The word "radius" marks the lines you need; copy each of them from the data.

-- MATERIAL TO PROCESS --
____
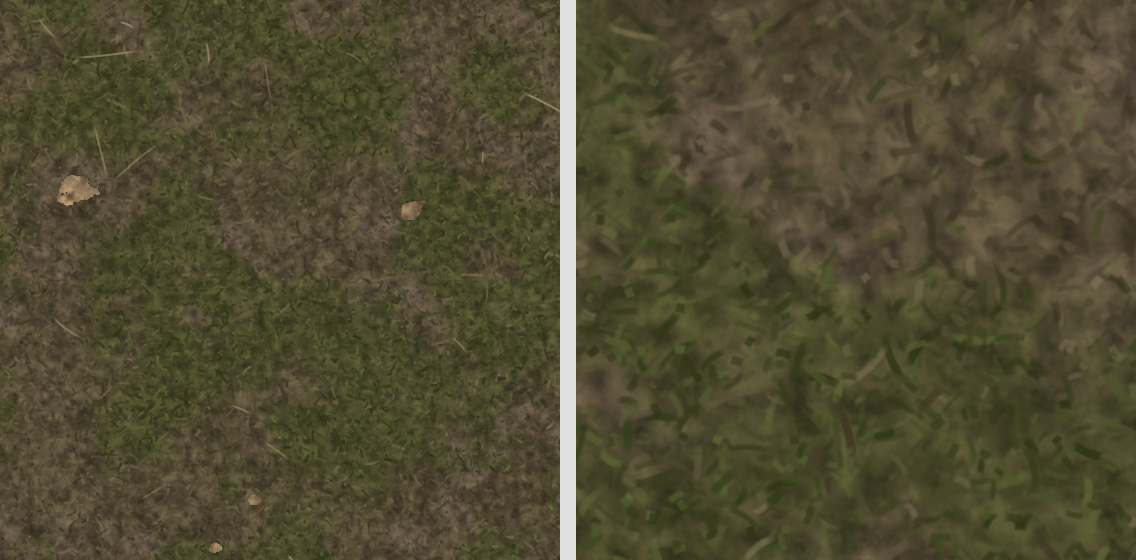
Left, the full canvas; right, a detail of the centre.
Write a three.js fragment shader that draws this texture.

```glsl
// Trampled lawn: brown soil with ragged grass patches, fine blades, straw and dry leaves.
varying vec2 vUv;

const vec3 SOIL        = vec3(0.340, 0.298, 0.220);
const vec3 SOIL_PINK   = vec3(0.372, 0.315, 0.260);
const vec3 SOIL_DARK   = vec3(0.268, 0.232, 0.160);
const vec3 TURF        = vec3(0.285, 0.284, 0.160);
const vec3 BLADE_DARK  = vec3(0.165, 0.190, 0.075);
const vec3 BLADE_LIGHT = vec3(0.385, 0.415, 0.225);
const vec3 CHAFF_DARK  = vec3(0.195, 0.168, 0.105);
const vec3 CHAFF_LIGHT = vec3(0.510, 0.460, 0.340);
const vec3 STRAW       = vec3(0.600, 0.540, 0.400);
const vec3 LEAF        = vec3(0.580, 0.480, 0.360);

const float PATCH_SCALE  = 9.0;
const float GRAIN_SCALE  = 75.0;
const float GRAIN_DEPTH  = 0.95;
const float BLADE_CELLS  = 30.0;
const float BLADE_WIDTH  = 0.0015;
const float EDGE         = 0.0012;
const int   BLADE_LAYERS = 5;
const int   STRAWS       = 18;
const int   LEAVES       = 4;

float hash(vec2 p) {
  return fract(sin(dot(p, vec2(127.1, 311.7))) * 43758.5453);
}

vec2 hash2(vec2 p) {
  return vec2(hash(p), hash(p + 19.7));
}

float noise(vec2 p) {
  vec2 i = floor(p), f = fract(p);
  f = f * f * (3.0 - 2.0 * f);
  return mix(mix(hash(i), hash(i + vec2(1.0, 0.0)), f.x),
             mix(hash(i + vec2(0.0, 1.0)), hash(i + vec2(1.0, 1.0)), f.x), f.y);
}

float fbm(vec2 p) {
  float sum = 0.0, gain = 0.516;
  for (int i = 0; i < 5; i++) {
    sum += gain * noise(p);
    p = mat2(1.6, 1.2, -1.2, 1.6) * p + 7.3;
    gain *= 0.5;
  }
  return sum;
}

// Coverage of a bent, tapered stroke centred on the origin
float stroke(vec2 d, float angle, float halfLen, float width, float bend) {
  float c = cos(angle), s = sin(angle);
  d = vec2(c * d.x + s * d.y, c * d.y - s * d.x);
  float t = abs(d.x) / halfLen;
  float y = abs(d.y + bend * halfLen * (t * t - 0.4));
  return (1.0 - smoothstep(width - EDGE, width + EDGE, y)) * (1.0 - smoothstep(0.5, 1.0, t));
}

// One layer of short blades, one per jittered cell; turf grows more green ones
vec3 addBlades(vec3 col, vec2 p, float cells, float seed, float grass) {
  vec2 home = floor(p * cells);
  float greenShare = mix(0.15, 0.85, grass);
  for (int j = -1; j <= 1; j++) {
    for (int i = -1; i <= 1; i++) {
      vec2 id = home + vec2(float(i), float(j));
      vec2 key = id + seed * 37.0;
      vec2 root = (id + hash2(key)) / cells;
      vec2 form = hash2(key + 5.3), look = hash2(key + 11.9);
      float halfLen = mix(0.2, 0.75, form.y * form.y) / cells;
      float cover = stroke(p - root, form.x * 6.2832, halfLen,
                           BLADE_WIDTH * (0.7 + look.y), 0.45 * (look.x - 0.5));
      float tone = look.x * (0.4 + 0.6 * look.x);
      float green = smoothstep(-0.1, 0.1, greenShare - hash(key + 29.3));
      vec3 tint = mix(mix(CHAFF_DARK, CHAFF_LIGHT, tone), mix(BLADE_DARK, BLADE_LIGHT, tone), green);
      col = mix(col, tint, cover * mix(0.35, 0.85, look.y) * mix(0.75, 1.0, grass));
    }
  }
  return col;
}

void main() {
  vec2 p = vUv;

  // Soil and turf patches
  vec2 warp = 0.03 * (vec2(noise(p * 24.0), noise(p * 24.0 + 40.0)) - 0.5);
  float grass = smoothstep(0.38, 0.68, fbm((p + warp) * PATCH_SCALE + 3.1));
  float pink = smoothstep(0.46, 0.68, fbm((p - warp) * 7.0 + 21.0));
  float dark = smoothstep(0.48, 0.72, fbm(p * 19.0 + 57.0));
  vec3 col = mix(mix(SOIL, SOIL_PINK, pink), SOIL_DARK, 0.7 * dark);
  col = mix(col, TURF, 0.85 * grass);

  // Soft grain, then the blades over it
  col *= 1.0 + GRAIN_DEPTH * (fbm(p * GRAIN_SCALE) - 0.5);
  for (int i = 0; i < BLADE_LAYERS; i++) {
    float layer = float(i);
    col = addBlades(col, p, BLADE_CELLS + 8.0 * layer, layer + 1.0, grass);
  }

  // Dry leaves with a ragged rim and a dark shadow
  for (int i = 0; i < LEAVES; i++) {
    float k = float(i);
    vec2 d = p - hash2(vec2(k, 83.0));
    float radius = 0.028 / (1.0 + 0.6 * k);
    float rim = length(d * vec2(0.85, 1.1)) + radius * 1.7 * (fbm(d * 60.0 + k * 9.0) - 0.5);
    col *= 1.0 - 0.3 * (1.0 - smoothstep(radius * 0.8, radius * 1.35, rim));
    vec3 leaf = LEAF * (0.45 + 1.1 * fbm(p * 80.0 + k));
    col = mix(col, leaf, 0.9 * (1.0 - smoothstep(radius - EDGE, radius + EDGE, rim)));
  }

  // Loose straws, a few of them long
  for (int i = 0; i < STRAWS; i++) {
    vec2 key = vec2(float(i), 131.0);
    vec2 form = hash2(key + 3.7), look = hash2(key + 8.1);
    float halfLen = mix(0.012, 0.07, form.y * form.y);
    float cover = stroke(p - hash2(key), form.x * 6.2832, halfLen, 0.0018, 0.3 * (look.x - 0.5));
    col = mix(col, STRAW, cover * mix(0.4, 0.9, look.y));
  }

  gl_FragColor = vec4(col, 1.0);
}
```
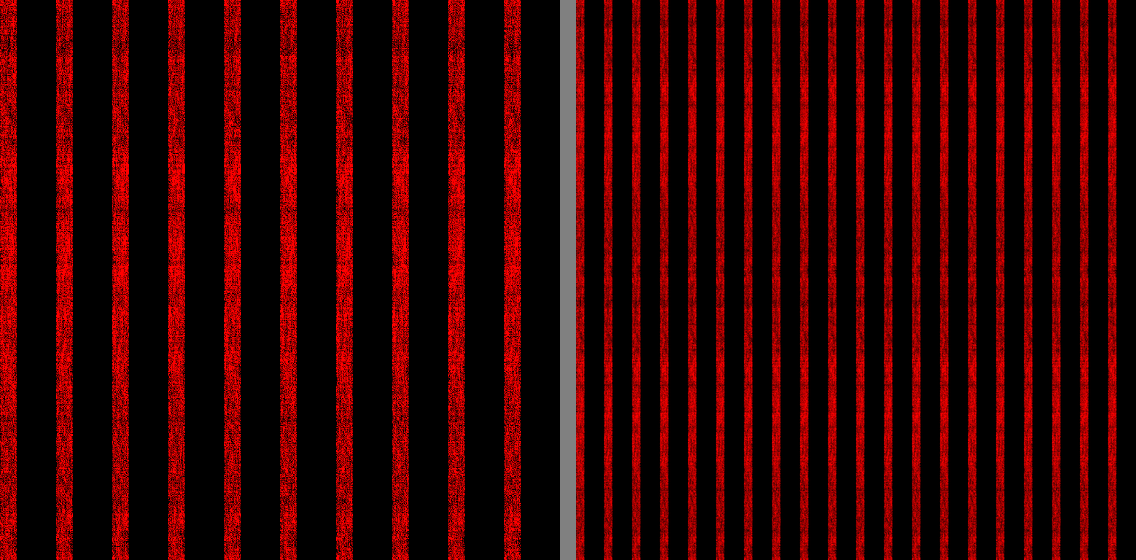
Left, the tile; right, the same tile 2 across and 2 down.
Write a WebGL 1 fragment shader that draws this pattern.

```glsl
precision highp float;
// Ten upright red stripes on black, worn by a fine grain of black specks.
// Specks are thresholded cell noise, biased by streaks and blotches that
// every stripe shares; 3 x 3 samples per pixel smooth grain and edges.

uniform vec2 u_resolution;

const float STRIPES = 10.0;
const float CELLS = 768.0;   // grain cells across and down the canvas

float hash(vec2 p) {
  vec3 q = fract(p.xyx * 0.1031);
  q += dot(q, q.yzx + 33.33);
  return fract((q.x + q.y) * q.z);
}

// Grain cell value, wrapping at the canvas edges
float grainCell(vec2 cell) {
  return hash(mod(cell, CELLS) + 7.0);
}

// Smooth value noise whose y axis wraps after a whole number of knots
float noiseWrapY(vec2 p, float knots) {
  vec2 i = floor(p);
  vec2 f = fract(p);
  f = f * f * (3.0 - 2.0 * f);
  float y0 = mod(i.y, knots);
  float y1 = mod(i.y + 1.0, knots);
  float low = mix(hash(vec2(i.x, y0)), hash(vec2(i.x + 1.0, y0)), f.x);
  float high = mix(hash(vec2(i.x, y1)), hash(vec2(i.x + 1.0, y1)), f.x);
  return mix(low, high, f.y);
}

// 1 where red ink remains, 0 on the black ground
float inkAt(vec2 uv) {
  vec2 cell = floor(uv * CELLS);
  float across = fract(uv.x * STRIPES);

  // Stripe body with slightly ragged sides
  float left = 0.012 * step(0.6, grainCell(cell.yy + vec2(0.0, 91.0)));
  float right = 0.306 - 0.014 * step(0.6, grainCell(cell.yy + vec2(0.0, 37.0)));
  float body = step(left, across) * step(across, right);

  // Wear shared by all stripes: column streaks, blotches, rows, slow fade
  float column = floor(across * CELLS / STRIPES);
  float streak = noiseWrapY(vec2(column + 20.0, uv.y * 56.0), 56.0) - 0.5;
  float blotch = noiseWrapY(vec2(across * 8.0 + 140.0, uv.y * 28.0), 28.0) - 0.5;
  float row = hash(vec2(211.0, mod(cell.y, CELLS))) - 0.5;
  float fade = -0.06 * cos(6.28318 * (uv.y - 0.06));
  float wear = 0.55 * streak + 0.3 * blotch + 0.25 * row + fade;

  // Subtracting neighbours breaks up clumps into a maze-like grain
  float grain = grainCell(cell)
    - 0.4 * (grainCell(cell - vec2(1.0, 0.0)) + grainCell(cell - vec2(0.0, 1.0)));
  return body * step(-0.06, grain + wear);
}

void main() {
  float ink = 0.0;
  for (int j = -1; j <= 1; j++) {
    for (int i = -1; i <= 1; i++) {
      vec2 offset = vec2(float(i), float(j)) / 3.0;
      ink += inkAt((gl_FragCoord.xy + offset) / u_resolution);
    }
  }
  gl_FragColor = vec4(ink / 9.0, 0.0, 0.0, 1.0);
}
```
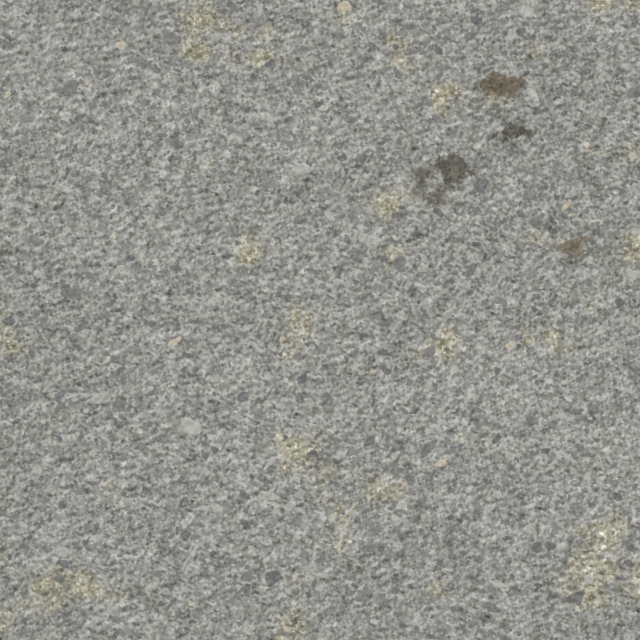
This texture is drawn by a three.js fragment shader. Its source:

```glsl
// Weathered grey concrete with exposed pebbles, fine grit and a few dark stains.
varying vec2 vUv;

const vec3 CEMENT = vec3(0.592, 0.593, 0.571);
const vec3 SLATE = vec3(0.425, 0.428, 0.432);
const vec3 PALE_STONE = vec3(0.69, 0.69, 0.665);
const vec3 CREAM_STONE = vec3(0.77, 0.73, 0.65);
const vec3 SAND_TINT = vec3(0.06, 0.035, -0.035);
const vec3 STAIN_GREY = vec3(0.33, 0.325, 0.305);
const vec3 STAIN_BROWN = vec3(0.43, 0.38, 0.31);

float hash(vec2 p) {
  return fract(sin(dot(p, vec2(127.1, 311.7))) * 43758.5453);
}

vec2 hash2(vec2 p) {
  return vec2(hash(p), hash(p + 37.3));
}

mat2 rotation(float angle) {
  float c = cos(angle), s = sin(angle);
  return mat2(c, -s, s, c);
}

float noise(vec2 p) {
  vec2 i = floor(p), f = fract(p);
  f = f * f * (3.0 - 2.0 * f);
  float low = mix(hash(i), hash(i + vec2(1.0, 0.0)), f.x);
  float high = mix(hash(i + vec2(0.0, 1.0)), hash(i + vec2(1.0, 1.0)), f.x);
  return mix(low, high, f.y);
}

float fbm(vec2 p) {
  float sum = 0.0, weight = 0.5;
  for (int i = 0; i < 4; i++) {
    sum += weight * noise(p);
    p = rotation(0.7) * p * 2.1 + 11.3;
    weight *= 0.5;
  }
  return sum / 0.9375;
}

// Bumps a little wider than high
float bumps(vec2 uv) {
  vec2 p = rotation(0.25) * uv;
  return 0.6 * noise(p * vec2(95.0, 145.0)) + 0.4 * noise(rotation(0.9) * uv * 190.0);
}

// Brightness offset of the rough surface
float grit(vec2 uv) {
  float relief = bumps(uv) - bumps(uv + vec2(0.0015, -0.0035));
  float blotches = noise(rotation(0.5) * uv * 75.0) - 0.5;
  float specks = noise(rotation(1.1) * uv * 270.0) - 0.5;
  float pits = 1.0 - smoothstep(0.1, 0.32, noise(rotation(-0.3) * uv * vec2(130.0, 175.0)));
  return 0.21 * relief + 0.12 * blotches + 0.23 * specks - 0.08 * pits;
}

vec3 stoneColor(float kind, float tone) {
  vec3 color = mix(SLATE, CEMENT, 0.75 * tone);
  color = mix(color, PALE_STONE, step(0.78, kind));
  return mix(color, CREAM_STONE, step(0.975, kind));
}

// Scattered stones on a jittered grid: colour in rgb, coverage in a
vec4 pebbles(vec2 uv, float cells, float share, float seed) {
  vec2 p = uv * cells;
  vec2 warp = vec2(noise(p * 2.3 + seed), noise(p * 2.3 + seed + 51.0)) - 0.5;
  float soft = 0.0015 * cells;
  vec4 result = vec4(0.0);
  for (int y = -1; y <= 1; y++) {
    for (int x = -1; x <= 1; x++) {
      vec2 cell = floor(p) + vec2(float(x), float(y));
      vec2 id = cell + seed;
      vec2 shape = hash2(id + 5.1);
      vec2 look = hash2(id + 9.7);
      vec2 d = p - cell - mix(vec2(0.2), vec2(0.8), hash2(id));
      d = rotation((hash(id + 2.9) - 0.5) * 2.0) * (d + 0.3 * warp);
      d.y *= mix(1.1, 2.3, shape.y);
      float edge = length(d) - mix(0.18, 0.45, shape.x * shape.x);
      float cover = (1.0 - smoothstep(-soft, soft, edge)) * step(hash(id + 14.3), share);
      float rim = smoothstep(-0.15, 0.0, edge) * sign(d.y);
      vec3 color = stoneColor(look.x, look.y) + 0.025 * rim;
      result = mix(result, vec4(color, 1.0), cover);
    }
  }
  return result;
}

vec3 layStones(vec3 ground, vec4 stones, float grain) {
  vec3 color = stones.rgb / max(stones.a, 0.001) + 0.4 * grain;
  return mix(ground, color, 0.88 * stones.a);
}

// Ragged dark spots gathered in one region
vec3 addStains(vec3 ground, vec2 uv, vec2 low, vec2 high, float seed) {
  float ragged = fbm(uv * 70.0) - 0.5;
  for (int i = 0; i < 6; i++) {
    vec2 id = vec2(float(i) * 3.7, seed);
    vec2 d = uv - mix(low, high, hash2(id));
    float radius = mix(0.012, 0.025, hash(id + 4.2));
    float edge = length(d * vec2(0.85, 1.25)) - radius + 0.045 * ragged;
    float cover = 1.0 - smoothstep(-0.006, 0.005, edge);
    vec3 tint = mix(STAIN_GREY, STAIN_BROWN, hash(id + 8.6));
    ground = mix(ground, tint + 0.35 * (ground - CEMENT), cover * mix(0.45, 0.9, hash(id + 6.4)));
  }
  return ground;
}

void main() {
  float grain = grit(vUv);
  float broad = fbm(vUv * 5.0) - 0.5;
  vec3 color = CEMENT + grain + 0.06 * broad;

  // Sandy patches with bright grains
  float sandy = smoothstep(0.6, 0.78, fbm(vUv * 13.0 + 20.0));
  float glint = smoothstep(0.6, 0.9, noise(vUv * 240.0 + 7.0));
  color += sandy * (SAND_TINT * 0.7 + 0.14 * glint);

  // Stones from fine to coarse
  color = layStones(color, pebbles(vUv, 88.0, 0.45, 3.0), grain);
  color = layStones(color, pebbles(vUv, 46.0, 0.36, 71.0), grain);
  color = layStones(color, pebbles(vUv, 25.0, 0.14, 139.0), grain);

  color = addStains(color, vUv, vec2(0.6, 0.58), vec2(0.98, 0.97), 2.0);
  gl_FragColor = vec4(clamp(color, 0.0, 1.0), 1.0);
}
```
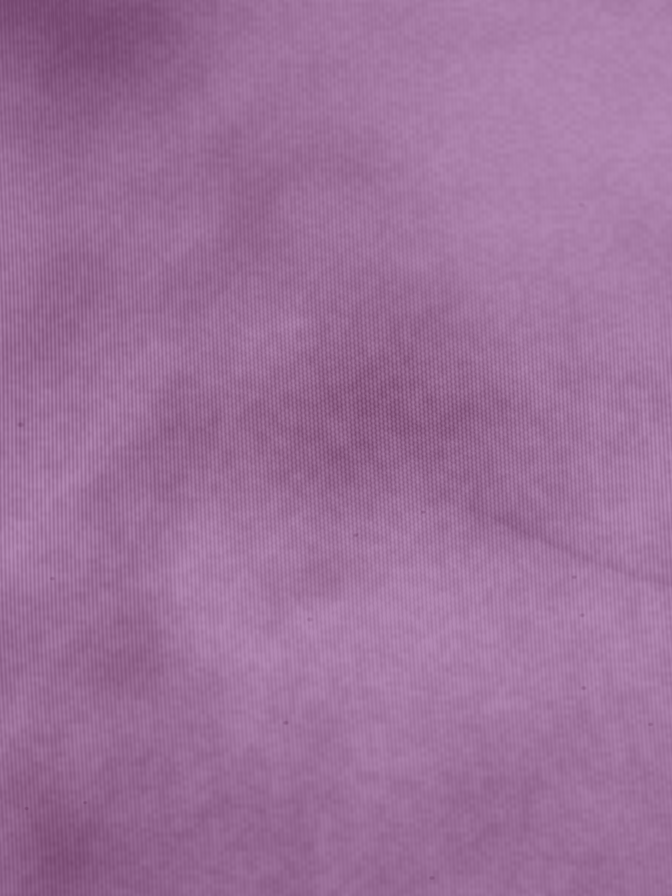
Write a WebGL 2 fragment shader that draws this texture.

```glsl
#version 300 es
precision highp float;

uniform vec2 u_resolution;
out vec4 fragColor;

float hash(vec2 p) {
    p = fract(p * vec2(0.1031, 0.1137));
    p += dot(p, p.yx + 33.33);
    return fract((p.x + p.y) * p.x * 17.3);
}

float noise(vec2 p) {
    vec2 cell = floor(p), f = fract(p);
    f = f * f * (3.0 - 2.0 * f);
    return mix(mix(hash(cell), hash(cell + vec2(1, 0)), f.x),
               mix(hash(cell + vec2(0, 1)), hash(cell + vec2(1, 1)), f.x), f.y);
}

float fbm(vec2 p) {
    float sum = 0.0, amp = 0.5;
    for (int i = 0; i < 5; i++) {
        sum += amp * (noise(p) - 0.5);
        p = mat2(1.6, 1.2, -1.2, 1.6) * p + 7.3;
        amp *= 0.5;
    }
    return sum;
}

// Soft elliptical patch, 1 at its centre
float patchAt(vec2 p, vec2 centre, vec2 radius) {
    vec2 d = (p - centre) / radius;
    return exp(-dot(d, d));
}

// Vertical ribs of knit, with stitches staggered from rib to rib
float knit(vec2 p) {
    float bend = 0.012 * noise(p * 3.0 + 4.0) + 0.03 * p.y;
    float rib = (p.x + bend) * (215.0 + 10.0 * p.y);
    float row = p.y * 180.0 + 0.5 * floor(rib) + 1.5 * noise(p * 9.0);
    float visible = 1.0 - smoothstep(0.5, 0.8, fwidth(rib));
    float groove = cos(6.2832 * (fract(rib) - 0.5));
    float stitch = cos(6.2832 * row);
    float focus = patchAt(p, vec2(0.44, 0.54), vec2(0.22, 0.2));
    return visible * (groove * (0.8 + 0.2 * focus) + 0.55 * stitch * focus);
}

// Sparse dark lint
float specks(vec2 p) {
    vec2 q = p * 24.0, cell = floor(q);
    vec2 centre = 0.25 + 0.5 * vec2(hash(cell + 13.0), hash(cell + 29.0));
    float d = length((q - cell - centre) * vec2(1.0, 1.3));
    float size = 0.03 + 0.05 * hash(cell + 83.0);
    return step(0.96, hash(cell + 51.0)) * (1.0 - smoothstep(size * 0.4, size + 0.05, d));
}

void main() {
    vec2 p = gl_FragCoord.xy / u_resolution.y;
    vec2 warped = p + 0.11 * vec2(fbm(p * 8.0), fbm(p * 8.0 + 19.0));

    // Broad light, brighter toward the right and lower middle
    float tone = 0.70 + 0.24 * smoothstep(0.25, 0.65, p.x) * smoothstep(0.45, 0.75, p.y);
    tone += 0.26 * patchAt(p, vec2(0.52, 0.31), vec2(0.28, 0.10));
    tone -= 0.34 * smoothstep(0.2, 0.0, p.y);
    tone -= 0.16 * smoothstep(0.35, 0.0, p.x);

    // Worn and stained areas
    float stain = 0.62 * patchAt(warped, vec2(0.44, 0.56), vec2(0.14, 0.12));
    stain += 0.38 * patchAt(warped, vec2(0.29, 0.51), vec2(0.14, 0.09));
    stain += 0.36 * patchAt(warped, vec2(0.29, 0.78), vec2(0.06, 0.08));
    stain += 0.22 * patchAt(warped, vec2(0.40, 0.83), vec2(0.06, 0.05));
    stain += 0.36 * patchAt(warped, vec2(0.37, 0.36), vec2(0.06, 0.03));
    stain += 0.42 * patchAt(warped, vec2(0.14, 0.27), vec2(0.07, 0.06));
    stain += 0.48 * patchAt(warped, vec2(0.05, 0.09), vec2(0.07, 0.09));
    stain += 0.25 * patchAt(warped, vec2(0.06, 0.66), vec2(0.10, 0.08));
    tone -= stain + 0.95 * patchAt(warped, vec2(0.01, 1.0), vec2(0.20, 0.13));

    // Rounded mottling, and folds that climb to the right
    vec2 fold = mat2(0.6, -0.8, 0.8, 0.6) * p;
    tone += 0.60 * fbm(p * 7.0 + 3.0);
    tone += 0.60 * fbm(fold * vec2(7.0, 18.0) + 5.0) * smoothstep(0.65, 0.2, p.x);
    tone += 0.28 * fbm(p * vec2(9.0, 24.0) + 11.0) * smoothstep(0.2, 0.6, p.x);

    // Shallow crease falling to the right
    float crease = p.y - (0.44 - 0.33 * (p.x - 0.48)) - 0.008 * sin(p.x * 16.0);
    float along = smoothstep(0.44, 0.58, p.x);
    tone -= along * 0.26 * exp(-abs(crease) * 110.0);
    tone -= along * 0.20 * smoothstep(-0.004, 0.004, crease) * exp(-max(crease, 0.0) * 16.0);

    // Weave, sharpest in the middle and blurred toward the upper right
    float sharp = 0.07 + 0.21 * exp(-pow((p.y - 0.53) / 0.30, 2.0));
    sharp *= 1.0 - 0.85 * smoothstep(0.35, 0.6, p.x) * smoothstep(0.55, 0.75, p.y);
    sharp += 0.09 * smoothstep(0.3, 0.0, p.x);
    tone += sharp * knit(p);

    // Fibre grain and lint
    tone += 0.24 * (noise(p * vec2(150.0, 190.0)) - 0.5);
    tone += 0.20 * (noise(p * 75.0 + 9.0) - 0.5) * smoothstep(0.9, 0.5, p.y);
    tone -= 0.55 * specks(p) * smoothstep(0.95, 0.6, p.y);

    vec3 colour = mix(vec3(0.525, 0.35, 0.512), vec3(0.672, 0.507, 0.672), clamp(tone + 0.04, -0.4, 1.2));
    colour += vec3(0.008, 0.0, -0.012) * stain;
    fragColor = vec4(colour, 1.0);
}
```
____
-- SOLUTION TO THIS EXERCISE --
    float radius = 0.028 / (1.0 + 0.6 * k);
    float rim = length(d * vec2(0.85, 1.1)) + radius * 1.7 * (fbm(d * 60.0 + k * 9.0) - 0.5);
    col *= 1.0 - 0.3 * (1.0 - smoothstep(radius * 0.8, radius * 1.35, rim));
    col = mix(col, leaf, 0.9 * (1.0 - smoothstep(radius - EDGE, radius + EDGE, rim)));
    float radius = mix(0.012, 0.025, hash(id + 4.2));
    float edge = length(d * vec2(0.85, 1.25)) - radius + 0.045 * ragged;
float patchAt(vec2 p, vec2 centre, vec2 radius) {
    vec2 d = (p - centre) / radius;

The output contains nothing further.